Each line below that holds the word "width" counts once. Say how many such lines there are, and no more.

◆ DATA EXTRACT ◆
———

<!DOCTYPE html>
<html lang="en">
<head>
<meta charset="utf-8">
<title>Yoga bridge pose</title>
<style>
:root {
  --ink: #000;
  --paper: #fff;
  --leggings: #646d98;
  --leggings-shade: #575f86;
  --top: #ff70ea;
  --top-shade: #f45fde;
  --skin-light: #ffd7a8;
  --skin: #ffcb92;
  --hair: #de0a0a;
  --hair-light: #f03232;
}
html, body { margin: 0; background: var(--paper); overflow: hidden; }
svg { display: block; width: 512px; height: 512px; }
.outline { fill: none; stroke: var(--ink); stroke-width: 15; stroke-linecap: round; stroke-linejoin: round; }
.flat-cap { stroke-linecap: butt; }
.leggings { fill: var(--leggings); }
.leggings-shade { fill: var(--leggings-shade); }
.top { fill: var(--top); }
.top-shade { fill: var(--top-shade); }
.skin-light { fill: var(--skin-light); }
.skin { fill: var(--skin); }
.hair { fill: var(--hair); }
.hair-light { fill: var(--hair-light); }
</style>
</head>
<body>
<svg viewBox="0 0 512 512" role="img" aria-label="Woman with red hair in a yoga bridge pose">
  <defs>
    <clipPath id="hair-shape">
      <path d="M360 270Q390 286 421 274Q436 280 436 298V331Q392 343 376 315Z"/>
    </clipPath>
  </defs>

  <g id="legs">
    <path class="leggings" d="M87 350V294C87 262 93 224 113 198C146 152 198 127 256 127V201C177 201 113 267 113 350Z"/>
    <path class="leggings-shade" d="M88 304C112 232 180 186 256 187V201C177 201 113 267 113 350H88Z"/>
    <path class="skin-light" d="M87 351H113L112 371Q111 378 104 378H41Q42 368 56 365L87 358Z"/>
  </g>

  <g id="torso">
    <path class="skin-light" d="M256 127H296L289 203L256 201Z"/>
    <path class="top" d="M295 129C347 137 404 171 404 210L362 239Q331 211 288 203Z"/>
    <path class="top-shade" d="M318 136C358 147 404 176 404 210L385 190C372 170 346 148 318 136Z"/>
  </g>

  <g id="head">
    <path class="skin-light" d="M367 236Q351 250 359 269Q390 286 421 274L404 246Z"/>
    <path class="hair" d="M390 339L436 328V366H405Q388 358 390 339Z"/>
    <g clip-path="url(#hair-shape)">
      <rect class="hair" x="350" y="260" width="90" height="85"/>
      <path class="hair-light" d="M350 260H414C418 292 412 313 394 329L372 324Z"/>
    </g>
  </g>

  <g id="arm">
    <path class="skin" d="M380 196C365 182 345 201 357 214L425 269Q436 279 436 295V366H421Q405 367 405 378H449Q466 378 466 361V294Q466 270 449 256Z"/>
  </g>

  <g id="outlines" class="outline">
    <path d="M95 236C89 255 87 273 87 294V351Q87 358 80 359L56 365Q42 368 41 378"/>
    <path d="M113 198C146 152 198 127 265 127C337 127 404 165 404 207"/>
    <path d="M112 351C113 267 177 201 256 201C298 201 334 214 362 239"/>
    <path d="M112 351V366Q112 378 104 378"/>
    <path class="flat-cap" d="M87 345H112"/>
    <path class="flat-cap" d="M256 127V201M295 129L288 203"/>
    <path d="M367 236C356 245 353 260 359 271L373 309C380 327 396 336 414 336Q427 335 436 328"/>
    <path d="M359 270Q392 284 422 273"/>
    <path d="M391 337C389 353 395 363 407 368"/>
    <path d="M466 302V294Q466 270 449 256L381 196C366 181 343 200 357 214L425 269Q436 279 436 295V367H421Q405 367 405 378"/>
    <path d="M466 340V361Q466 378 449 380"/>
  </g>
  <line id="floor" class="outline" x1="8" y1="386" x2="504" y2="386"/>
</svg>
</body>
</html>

———

◆ RESPONSE BOX ◆
3